- REQUIRED WORK -
Exactly reproduce the entries, dropping any pictures from your copy.

━━━ TASK INPUTS

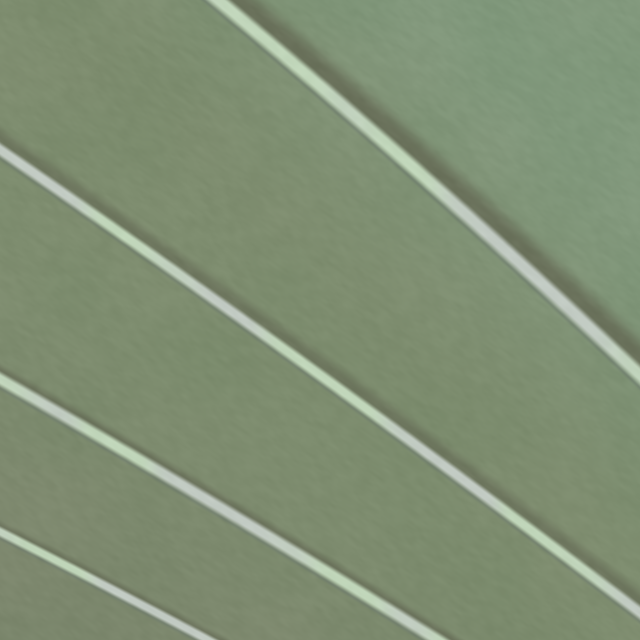
Give the GLSL for this texture, as a WebGL 1 fragment shader.

```glsl
precision highp float;
// Sage green panel crossed by four pale, fanning ribs with soft shadows and fine grain.

uniform vec2 u_resolution;

// Panel colours
const vec3 PANEL = vec3(0.490, 0.550, 0.432);
const vec3 PANEL_COOL = vec3(0.508, 0.598, 0.488);
const vec3 PANEL_WARM = vec3(0.485, 0.520, 0.425);
const vec3 SHADOW = vec3(0.405, 0.430, 0.345);
const vec3 UNDERSIDE = vec3(0.425, 0.475, 0.430);
// Rib colours
const vec3 RIB_GREEN = vec3(0.755, 0.840, 0.730);
const vec3 RIB_GREY = vec3(0.760, 0.795, 0.765);

// One component per rib, top to bottom: y = RISE + SLOPE * x + BEND * x * x
const vec4 RISE = vec4(1.273, 0.766, 0.4076, 0.169);
const vec4 SLOPE = vec4(-0.771, -0.685, -0.570, -0.507);
const vec4 BEND = vec4(-0.088, -0.038, -0.038, -0.038);
const vec4 HALF_WIDTH = vec4(0.0120, 0.0092, 0.0100, 0.0072);
const vec4 SHADOW_REACH = vec4(0.053, 0.036, 0.025, 0.019);
const vec4 SHADOW_DEPTH = vec4(0.92, 0.72, 0.85, 0.75);

// Surface variation
const vec2 GRAIN_AXIS = vec2(0.82, -0.572);
const vec2 GRAIN_SCALE = vec2(55.0, 130.0);
const float GRAIN_AMOUNT = 0.030;
const float MOTTLE_SCALE = 9.0;
const float MOTTLE_AMOUNT = 0.022;
const float TINT_SCALE = 11.0;

float hash(vec2 p) {
  vec3 q = fract(vec3(p.xyx) * 0.1031);
  q += dot(q, q.yzx + 33.33);
  return fract((q.x + q.y) * q.z);
}

float noise(vec2 p) {
  vec2 cell = floor(p);
  vec2 f = fract(p);
  f = f * f * (3.0 - 2.0 * f);
  float low = mix(hash(cell), hash(cell + vec2(1.0, 0.0)), f.x);
  float high = mix(hash(cell + vec2(0.0, 1.0)), hash(cell + vec2(1.0, 1.0)), f.x);
  return mix(low, high, f.y);
}

// Approximate signed distance to a shallow parabola, positive above it
float curveDistance(vec2 p, float rise, float slope, float bend) {
  float y = rise + p.x * (slope + bend * p.x);
  float tangent = slope + 2.0 * bend * p.x;
  return (p.y - y) / sqrt(1.0 + tangent * tangent);
}

vec3 panelColor(vec2 p) {
  float cool = smoothstep(1.05, 1.75, p.x + p.y);
  float warm = 1.0 - smoothstep(0.05, 0.65, p.x * 0.6 + p.y);
  vec3 color = mix(PANEL, PANEL_COOL, cool);
  color = mix(color, PANEL_WARM, warm * 0.7);
  float mottle = noise(p * MOTTLE_SCALE + 17.0) - 0.5;
  return color + mottle * MOTTLE_AMOUNT * vec3(1.0, 0.6, 0.8);
}

float grain(vec2 p) {
  vec2 along = vec2(dot(p, GRAIN_AXIS), dot(p, vec2(-GRAIN_AXIS.y, GRAIN_AXIS.x)));
  vec2 q = along * GRAIN_SCALE + 80.0;
  return 0.65 * noise(q) + 0.35 * noise(q * 1.9 + 31.0) - 0.5;
}

void main() {
  vec2 p = gl_FragCoord.xy / u_resolution;
  float pixel = 1.0 / min(u_resolution.x, u_resolution.y);
  vec3 color = panelColor(p);

  for (int i = 0; i < 4; i++) {
    float d = curveDistance(p, RISE[i], SLOPE[i], BEND[i]);
    float halfWidth = HALF_WIDTH[i];
    float reach = SHADOW_REACH[i];

    // Shadow above the rib: darkest beside it, fading outward
    float shade = smoothstep(-halfWidth, 0.0, d)
                * (1.0 - smoothstep(reach * 0.42, reach, d));
    color = mix(color, SHADOW, shade * SHADOW_DEPTH[i]);

    // Thin cool line under the rib
    float under = 1.0 - smoothstep(0.0, 0.006, abs(d + halfWidth * 1.15));
    color = mix(color, UNDERSIDE, under * 0.55);

    // Rounded pale rib with tint drifting along its length
    float tint = noise(vec2(p.x * TINT_SCALE, float(i) * 7.0 + 3.0));
    vec3 ribColor = mix(RIB_GREY, RIB_GREEN, smoothstep(0.25, 0.75, tint));
    float rib = 1.0 - smoothstep(halfWidth * 0.40, halfWidth * 1.15 + pixel, abs(d));
    color = mix(color, ribColor, rib);
  }

  color += grain(p) * GRAIN_AMOUNT;
  gl_FragColor = vec4(color, 1.0);
}
```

━━━━━━

- RESULT FOR THIS TASK -
Give the GLSL for this texture, as a WebGL 1 fragment shader.

```glsl
precision highp float;
// Sage green panel crossed by four pale, fanning ribs with soft shadows and fine grain.

uniform vec2 u_resolution;

// Panel colours
const vec3 PANEL = vec3(0.490, 0.550, 0.432);
const vec3 PANEL_COOL = vec3(0.508, 0.598, 0.488);
const vec3 PANEL_WARM = vec3(0.485, 0.520, 0.425);
const vec3 SHADOW = vec3(0.405, 0.430, 0.345);
const vec3 UNDERSIDE = vec3(0.425, 0.475, 0.430);
// Rib colours
const vec3 RIB_GREEN = vec3(0.755, 0.840, 0.730);
const vec3 RIB_GREY = vec3(0.760, 0.795, 0.765);

// One component per rib, top to bottom: y = RISE + SLOPE * x + BEND * x * x
const vec4 RISE = vec4(1.273, 0.766, 0.4076, 0.169);
const vec4 SLOPE = vec4(-0.771, -0.685, -0.570, -0.507);
const vec4 BEND = vec4(-0.088, -0.038, -0.038, -0.038);
const vec4 HALF_WIDTH = vec4(0.0120, 0.0092, 0.0100, 0.0072);
const vec4 SHADOW_REACH = vec4(0.053, 0.036, 0.025, 0.019);
const vec4 SHADOW_DEPTH = vec4(0.92, 0.72, 0.85, 0.75);

// Surface variation
const vec2 GRAIN_AXIS = vec2(0.82, -0.572);
const vec2 GRAIN_SCALE = vec2(55.0, 130.0);
const float GRAIN_AMOUNT = 0.030;
const float MOTTLE_SCALE = 9.0;
const float MOTTLE_AMOUNT = 0.022;
const float TINT_SCALE = 11.0;

float hash(vec2 p) {
  vec3 q = fract(vec3(p.xyx) * 0.1031);
  q += dot(q, q.yzx + 33.33);
  return fract((q.x + q.y) * q.z);
}

float noise(vec2 p) {
  vec2 cell = floor(p);
  vec2 f = fract(p);
  f = f * f * (3.0 - 2.0 * f);
  float low = mix(hash(cell), hash(cell + vec2(1.0, 0.0)), f.x);
  float high = mix(hash(cell + vec2(0.0, 1.0)), hash(cell + vec2(1.0, 1.0)), f.x);
  return mix(low, high, f.y);
}

// Approximate signed distance to a shallow parabola, positive above it
float curveDistance(vec2 p, float rise, float slope, float bend) {
  float y = rise + p.x * (slope + bend * p.x);
  float tangent = slope + 2.0 * bend * p.x;
  return (p.y - y) / sqrt(1.0 + tangent * tangent);
}

vec3 panelColor(vec2 p) {
  float cool = smoothstep(1.05, 1.75, p.x + p.y);
  float warm = 1.0 - smoothstep(0.05, 0.65, p.x * 0.6 + p.y);
  vec3 color = mix(PANEL, PANEL_COOL, cool);
  color = mix(color, PANEL_WARM, warm * 0.7);
  float mottle = noise(p * MOTTLE_SCALE + 17.0) - 0.5;
  return color + mottle * MOTTLE_AMOUNT * vec3(1.0, 0.6, 0.8);
}

float grain(vec2 p) {
  vec2 along = vec2(dot(p, GRAIN_AXIS), dot(p, vec2(-GRAIN_AXIS.y, GRAIN_AXIS.x)));
  vec2 q = along * GRAIN_SCALE + 80.0;
  return 0.65 * noise(q) + 0.35 * noise(q * 1.9 + 31.0) - 0.5;
}

void main() {
  vec2 p = gl_FragCoord.xy / u_resolution;
  float pixel = 1.0 / min(u_resolution.x, u_resolution.y);
  vec3 color = panelColor(p);

  for (int i = 0; i < 4; i++) {
    float d = curveDistance(p, RISE[i], SLOPE[i], BEND[i]);
    float halfWidth = HALF_WIDTH[i];
    float reach = SHADOW_REACH[i];

    // Shadow above the rib: darkest beside it, fading outward
    float shade = smoothstep(-halfWidth, 0.0, d)
                * (1.0 - smoothstep(reach * 0.42, reach, d));
    color = mix(color, SHADOW, shade * SHADOW_DEPTH[i]);

    // Thin cool line under the rib
    float under = 1.0 - smoothstep(0.0, 0.006, abs(d + halfWidth * 1.15));
    color = mix(color, UNDERSIDE, under * 0.55);

    // Rounded pale rib with tint drifting along its length
    float tint = noise(vec2(p.x * TINT_SCALE, float(i) * 7.0 + 3.0));
    vec3 ribColor = mix(RIB_GREY, RIB_GREEN, smoothstep(0.25, 0.75, tint));
    float rib = 1.0 - smoothstep(halfWidth * 0.40, halfWidth * 1.15 + pixel, abs(d));
    color = mix(color, ribColor, rib);
  }

  color += grain(p) * GRAIN_AMOUNT;
  gl_FragColor = vec4(color, 1.0);
}
```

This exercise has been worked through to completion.